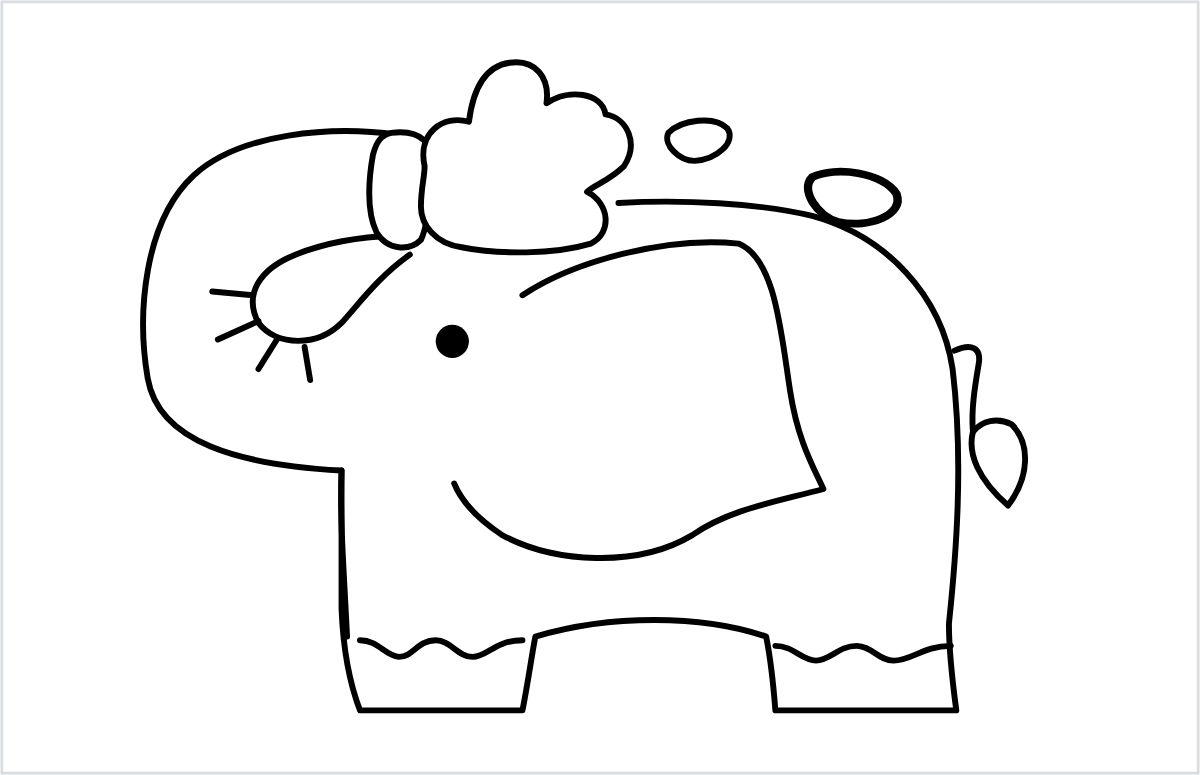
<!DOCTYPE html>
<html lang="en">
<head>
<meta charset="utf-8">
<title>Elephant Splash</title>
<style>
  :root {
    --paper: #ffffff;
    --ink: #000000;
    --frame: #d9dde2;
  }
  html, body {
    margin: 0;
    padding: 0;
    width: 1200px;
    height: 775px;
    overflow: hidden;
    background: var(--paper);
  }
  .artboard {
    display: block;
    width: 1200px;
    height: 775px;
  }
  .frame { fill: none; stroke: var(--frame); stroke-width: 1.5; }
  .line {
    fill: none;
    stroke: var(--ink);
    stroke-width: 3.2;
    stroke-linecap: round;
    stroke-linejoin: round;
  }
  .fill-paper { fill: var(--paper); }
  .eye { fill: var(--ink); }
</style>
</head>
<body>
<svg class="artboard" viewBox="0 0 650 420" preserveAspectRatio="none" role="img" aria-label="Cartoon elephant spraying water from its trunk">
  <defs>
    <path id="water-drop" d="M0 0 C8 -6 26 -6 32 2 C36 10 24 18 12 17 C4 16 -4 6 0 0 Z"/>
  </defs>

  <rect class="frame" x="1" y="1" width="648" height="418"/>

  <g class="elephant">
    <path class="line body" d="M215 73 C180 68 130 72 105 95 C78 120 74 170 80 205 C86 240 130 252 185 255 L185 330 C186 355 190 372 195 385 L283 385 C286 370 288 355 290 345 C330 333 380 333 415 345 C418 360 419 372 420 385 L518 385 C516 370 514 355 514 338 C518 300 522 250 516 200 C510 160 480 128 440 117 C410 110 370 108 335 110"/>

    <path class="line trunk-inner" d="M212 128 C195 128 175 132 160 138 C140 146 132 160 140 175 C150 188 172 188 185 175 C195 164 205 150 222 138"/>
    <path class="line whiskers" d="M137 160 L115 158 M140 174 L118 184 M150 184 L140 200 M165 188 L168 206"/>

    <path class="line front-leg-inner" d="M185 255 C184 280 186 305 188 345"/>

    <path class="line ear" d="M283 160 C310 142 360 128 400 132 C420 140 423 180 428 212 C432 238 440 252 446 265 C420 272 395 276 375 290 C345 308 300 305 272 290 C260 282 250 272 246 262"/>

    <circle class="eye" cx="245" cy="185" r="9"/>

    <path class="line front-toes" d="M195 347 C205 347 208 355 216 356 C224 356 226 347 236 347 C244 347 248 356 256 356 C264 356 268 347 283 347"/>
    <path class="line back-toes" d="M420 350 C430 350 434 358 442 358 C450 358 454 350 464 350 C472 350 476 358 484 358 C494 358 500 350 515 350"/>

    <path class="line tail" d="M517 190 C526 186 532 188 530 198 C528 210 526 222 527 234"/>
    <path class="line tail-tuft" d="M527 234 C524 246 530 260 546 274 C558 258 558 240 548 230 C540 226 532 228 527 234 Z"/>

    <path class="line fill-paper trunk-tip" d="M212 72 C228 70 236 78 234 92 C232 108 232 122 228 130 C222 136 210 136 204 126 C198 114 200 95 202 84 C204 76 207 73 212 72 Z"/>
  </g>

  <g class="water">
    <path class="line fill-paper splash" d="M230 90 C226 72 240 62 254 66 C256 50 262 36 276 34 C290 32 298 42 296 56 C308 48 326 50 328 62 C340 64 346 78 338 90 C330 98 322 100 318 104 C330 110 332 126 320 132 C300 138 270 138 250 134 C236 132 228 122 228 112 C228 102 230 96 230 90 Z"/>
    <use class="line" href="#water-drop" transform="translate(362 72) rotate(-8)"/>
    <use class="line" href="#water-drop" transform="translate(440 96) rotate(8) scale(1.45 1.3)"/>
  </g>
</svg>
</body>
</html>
______________________________
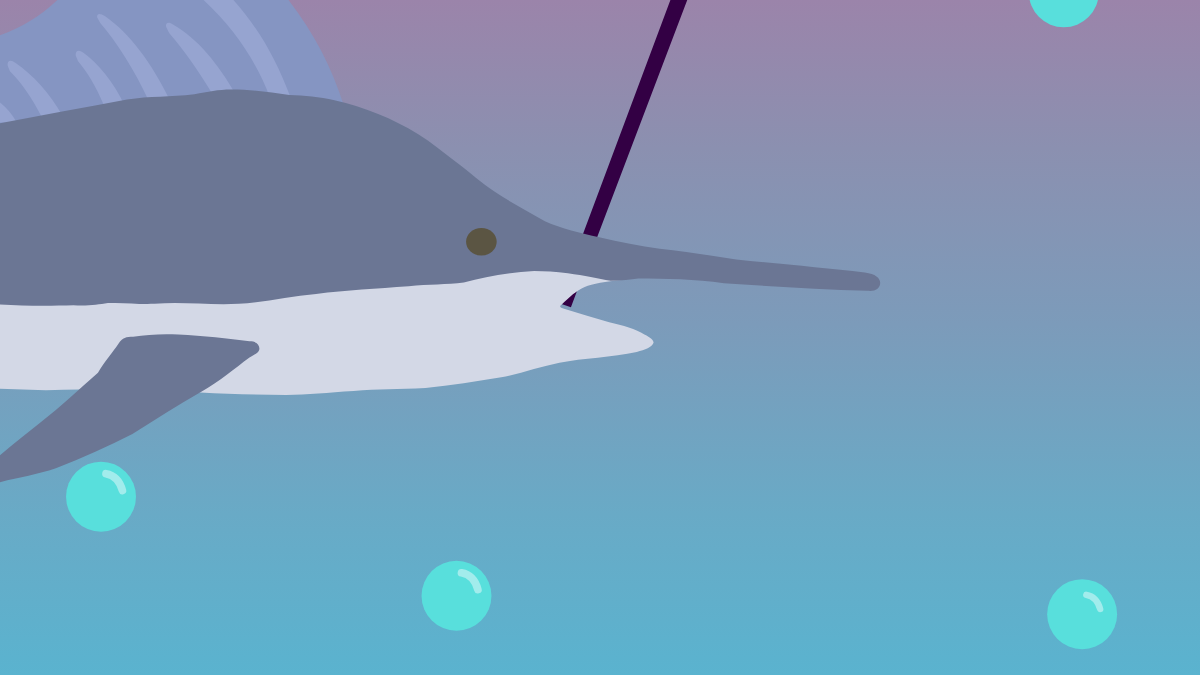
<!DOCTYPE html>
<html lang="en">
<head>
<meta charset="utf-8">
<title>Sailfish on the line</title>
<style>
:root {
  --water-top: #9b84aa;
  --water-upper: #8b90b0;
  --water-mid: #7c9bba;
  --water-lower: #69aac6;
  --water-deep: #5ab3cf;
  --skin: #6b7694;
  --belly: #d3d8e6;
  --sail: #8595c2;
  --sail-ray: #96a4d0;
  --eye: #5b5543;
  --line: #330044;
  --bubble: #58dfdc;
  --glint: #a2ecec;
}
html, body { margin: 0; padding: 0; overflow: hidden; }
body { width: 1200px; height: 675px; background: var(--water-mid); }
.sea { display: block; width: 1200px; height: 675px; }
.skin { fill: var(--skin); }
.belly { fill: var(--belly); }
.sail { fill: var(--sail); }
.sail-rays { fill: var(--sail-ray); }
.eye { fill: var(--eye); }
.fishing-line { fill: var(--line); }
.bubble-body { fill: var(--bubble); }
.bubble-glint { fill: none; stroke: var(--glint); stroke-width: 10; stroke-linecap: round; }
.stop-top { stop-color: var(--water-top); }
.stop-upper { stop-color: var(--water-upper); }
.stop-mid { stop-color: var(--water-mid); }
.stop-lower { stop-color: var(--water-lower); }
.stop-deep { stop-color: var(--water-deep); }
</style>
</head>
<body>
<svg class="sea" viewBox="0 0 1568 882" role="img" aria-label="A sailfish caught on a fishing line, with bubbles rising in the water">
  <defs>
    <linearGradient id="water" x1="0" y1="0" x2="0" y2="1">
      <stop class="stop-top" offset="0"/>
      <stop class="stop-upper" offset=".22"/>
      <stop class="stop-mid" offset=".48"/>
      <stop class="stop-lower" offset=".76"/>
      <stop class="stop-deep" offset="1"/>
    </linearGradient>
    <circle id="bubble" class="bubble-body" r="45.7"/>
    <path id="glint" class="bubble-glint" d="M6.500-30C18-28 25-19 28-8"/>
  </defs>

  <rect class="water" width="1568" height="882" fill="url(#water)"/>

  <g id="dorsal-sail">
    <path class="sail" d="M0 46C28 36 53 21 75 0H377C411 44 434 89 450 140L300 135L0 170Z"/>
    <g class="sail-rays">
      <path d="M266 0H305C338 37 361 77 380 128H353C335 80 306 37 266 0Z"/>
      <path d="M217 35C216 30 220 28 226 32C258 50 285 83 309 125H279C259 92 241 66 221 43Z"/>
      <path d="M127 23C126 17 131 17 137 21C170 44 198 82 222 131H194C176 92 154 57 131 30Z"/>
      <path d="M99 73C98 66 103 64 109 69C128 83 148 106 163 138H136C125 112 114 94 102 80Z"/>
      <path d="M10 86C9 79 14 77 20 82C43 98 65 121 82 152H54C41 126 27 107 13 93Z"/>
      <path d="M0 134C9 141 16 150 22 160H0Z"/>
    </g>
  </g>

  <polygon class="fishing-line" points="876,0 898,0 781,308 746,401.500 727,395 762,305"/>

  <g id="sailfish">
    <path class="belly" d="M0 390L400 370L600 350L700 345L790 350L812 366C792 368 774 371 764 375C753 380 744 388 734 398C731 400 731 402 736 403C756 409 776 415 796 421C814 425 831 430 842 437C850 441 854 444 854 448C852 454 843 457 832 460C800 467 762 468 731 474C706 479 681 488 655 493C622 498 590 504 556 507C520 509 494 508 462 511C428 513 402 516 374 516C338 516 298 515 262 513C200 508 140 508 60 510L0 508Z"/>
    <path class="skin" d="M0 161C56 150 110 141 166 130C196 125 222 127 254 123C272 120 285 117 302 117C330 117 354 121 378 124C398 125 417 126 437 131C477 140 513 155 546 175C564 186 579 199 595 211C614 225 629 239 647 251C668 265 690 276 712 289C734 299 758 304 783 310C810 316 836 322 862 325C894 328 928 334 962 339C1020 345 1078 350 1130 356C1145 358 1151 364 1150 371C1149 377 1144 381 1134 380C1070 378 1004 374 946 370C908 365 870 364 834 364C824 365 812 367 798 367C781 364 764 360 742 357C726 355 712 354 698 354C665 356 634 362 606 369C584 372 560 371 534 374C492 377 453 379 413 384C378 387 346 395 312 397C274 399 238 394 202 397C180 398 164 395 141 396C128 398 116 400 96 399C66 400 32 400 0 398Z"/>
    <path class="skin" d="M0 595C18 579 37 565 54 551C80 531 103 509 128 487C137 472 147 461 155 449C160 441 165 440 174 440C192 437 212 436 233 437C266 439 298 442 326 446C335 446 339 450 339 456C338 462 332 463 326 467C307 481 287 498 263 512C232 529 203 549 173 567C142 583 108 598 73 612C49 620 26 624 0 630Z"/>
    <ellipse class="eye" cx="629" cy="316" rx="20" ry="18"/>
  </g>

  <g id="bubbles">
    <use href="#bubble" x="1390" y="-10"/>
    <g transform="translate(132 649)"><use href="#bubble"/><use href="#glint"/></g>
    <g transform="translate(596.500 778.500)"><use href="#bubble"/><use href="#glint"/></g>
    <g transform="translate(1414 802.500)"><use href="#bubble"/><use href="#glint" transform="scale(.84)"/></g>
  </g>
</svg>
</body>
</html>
______________________________
PROBLEM TO WORK ON: From the entries, copy every line in which the string "href" can be found.

RESPONSE AREA:
    <use class="line" href="#water-drop" transform="translate(362 72) rotate(-8)"/>
    <use class="line" href="#water-drop" transform="translate(440 96) rotate(8) scale(1.45 1.3)"/>
    <use href="#bubble" x="1390" y="-10"/>
    <g transform="translate(132 649)"><use href="#bubble"/><use href="#glint"/></g>
    <g transform="translate(596.500 778.500)"><use href="#bubble"/><use href="#glint"/></g>
    <g transform="translate(1414 802.500)"><use href="#bubble"/><use href="#glint" transform="scale(.84)"/></g>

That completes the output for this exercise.